It is, however, a decidedly minority stance: the idea that the problem is not some indefinable conflict, some ineffable tragedy with human victims but without human actors; rather, that it is a tragedy with a guilty party, that that party is Israel, a powerful, nuclear-armed, America-backed nation that holds all the cards.

But I also have Israeli friends and colleagues, many of them members of Israel’s dying, beleaguered political left, some of whom have fought against this awful status quo at great personal risk.
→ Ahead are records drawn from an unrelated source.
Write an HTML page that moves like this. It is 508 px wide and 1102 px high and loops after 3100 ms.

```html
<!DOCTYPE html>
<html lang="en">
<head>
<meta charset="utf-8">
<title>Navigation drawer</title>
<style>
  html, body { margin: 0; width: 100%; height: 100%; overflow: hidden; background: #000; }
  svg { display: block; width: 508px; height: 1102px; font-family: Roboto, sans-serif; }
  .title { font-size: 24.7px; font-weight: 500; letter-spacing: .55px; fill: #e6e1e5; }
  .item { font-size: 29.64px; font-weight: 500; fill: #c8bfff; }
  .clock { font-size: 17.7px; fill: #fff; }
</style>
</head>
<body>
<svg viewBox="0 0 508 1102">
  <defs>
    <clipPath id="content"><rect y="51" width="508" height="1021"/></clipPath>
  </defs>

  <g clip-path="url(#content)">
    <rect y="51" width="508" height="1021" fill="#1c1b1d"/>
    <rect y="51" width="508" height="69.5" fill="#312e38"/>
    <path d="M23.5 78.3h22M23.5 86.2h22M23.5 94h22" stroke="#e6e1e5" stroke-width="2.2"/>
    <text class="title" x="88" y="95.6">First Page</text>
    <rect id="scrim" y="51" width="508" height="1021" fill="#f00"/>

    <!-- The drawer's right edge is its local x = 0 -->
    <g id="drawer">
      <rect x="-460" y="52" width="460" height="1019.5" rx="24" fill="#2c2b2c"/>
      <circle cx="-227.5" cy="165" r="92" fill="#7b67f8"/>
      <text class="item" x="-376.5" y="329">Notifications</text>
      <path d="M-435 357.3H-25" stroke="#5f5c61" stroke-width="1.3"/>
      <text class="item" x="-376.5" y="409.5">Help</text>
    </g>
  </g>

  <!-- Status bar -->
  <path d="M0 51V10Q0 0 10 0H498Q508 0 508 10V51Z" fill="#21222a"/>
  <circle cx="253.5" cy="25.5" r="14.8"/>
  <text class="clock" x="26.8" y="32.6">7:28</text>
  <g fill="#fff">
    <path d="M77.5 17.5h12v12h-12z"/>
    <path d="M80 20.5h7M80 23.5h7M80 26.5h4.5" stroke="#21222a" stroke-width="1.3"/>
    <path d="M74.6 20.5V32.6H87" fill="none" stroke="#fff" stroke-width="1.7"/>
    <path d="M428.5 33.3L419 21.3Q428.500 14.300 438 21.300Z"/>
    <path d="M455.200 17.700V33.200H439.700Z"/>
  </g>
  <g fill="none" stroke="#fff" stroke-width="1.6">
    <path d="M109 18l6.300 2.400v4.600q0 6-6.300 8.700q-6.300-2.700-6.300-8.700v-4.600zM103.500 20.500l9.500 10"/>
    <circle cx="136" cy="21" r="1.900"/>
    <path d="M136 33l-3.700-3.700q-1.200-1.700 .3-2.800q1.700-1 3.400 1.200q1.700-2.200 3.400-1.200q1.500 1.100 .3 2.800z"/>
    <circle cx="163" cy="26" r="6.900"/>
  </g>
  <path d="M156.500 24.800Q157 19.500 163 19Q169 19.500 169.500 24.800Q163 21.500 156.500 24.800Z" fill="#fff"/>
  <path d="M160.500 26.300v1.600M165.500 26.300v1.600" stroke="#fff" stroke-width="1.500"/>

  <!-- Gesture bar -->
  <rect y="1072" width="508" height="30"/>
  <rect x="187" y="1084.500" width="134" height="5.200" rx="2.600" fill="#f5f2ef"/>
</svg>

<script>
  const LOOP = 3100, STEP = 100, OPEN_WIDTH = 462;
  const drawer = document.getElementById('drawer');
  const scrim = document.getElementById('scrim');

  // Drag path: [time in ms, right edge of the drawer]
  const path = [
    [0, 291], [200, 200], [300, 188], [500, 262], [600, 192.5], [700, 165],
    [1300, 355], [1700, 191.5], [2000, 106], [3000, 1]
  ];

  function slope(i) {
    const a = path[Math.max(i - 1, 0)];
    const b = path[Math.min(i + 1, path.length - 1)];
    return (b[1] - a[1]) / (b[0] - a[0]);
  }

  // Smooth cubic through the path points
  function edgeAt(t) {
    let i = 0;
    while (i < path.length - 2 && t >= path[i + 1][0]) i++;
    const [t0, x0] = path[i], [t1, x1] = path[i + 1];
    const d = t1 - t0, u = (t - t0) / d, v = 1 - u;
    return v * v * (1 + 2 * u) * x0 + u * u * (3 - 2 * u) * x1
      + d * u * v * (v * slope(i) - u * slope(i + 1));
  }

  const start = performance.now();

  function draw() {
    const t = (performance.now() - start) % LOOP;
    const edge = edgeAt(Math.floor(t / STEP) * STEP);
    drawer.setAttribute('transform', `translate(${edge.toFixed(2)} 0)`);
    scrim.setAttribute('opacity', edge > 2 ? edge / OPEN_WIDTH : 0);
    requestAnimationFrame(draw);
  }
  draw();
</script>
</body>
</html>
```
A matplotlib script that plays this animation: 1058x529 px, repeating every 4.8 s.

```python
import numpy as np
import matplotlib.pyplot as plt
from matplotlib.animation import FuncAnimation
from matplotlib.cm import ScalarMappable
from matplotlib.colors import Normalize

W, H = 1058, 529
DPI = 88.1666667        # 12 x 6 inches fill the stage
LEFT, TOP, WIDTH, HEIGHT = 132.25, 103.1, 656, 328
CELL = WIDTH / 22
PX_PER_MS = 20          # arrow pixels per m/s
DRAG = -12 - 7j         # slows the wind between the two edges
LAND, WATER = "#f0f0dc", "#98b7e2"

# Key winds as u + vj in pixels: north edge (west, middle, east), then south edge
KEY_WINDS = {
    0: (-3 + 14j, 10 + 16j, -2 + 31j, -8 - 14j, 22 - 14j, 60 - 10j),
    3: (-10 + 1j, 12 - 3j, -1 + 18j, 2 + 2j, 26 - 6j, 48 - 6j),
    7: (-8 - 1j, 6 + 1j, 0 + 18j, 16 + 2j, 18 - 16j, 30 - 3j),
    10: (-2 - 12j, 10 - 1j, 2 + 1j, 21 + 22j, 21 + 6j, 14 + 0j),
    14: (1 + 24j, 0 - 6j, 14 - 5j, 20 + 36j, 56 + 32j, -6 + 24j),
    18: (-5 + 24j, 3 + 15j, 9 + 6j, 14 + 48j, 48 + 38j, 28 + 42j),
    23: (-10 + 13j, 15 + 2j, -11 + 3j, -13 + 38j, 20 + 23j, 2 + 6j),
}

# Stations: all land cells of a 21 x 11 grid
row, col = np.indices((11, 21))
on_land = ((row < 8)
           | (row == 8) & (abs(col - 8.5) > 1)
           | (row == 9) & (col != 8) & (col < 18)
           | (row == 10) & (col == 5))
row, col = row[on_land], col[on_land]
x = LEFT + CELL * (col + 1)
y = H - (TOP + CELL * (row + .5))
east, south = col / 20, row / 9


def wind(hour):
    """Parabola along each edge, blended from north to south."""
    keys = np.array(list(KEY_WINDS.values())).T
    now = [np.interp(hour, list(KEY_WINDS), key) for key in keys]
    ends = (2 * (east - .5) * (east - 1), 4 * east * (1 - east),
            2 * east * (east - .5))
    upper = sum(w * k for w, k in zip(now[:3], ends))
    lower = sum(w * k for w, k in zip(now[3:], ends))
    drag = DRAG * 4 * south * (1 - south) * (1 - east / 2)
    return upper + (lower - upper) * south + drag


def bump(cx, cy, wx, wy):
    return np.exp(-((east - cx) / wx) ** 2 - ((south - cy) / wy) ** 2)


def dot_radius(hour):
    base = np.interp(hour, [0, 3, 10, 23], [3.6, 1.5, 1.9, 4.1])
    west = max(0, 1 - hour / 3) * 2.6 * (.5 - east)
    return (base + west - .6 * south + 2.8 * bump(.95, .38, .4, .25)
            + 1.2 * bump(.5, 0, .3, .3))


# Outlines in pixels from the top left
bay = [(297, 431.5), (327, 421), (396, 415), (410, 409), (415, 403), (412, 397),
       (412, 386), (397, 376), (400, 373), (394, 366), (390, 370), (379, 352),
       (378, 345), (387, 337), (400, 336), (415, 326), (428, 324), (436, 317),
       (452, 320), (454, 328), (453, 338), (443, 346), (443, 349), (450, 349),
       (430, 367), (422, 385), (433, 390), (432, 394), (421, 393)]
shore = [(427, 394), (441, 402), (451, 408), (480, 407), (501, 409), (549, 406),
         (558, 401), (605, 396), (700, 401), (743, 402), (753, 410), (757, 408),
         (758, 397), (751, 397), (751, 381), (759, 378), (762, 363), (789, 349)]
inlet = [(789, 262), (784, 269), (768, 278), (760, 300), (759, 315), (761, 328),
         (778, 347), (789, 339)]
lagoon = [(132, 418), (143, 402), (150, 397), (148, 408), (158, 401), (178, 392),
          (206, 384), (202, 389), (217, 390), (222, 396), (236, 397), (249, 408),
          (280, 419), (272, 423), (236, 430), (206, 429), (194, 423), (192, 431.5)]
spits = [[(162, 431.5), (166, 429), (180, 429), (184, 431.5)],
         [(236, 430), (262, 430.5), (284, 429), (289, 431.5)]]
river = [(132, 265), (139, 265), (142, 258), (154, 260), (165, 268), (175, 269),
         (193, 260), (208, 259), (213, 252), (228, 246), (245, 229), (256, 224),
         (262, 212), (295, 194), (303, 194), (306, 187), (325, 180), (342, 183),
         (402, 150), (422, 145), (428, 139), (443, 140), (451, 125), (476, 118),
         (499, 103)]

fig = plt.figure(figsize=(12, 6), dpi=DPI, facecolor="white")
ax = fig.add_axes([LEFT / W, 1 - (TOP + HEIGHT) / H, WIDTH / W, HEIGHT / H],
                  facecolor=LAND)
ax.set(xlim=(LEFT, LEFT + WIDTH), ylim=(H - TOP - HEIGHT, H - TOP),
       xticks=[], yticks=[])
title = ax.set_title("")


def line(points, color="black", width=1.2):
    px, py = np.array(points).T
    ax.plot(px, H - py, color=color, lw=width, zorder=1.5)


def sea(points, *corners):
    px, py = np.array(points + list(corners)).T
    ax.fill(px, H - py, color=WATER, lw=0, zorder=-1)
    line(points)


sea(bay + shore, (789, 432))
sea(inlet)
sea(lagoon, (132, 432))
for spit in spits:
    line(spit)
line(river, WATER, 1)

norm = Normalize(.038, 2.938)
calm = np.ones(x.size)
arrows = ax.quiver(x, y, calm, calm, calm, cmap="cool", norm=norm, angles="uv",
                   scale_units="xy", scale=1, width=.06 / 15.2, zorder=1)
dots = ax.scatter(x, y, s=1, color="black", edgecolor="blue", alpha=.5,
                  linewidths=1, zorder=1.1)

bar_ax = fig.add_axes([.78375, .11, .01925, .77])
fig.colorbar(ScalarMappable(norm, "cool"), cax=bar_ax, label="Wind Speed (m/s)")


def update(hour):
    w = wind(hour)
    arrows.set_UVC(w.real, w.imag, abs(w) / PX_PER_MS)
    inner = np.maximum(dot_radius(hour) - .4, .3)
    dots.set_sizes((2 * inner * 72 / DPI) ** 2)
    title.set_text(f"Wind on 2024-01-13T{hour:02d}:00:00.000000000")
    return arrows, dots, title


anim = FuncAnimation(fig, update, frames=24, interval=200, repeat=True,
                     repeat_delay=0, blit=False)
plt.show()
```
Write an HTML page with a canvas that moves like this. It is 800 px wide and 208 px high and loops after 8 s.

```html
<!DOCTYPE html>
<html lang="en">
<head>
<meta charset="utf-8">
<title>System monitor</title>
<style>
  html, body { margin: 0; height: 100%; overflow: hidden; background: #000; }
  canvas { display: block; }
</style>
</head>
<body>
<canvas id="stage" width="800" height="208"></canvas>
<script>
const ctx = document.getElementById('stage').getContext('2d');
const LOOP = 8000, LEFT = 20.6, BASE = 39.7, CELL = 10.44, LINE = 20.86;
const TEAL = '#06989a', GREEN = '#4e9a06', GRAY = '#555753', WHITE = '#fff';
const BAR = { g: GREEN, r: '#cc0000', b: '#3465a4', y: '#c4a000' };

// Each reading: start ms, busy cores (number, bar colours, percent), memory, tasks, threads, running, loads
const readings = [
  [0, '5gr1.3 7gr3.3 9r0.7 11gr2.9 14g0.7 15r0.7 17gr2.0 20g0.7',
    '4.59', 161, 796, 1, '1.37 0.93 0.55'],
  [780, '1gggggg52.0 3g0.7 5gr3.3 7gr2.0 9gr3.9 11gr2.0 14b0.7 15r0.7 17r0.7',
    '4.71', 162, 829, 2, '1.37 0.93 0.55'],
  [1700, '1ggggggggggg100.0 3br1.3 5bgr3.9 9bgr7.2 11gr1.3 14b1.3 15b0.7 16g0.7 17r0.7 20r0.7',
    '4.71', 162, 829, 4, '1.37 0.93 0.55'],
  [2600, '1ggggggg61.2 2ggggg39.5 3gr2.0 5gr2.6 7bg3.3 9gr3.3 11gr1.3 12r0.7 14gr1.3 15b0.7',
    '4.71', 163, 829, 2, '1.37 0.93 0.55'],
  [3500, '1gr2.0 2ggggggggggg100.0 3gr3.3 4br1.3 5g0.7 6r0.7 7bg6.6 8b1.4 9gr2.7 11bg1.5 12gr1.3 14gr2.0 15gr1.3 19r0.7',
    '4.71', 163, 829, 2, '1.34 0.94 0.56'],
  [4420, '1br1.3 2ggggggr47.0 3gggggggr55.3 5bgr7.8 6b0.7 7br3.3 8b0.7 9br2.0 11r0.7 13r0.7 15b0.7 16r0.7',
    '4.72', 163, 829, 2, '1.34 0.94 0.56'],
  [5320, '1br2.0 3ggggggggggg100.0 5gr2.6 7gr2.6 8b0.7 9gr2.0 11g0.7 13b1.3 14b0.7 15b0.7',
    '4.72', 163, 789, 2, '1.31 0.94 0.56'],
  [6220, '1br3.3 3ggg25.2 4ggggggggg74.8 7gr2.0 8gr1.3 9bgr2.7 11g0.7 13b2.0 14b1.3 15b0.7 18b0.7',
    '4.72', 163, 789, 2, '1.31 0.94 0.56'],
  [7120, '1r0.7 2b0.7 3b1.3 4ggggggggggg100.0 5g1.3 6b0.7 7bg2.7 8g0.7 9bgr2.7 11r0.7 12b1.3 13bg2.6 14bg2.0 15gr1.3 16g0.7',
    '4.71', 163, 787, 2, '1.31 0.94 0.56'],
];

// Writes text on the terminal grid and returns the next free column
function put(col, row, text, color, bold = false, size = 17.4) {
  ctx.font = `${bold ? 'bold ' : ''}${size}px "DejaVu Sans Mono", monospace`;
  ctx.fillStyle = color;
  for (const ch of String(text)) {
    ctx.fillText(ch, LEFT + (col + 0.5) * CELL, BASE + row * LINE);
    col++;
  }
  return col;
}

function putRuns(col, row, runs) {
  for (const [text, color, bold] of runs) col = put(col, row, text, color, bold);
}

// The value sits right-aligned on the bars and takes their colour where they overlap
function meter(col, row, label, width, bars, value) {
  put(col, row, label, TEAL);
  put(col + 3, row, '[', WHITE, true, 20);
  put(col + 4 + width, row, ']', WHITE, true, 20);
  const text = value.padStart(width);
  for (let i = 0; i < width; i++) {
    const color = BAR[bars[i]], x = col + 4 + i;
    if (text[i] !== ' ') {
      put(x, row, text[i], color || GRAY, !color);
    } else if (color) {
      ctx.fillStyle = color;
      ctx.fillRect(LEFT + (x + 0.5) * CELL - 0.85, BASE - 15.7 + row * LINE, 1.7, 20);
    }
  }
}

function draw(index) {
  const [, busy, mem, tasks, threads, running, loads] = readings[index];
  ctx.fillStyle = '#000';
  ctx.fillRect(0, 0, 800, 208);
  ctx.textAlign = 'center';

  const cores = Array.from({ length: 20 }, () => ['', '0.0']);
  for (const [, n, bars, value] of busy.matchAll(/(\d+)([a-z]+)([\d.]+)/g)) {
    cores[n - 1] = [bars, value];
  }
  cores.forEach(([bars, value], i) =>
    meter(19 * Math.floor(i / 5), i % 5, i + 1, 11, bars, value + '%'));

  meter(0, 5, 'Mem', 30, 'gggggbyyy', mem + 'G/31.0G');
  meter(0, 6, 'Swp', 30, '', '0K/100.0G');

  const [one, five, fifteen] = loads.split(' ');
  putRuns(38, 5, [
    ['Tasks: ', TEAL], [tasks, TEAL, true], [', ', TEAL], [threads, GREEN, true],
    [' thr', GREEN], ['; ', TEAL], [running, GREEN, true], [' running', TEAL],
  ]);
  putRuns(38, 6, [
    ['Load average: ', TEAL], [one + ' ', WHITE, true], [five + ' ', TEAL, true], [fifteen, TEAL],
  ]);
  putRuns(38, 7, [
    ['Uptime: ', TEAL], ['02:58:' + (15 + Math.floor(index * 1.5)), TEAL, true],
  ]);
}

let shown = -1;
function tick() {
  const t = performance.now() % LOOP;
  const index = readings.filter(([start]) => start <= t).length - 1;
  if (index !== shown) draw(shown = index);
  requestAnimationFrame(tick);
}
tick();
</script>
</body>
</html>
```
I know at least one person, a fellow writer and novelist, who went to jail rather than serve in the IDF. It is easy to be a radical, here in America, a country that creaks on its foundation of bones, a country that expelled and exterminated a whole continent to make way for slavery, for corn, for railroads, and simply wish Israel away.

I have myself wished for it to become a secular, so-called bi-national state, with full and equal citizenship for all, with restitution made to Palestians for stolen homes and lands, and with a Palestinian right of return. But it is easy not to be radical, here in America, as well, easy to imagine that this was somehow the past, before this singular bad man took over, as if Palestine was just a bunch of hippy kibbutzim — cooperative, communal agrarian communities — on one side, Palestinians on the other, everyone minding their own business right up until the Six-Day(or Arab-Israeli) War of 1967, or the failure of the 1978 Camp David Accords, which were supposed to bring peace despite not including any Palestinains in the “negotiations, or the assassination of Rabin, or Operation Cast Lead, or Likud outmaneuvering Tzipi Livni and her centrist Kadima party to take durable power in 2009.

I’ve often said that as a matter of both actual and spiritual survival, it will be necessary for Jews of the diaspora, especially in America, to grow a meaningful Judaism that does not refract through the lens of Israel, but our country doesn’t make that easy. Christian America fetishizes Israel as both an outpost of so-called “Judeo-Christian” — that weird neologism — values, and as a necessary component in their bloody, scifi End Times; political America fetishes Israel as “the only democracy in the Middle East” — not to mention a useful, if occasionally bumptious and disagreeable, errand boy in the region. And there is no escaping the simple historical fact: there is a Jewish state in the world that will not stop behaving badly, not even if prosecutors finally haul a muttering Netanyahu and his wife off to jail.

Jacob Bacharach is a contributing writer at The Outline.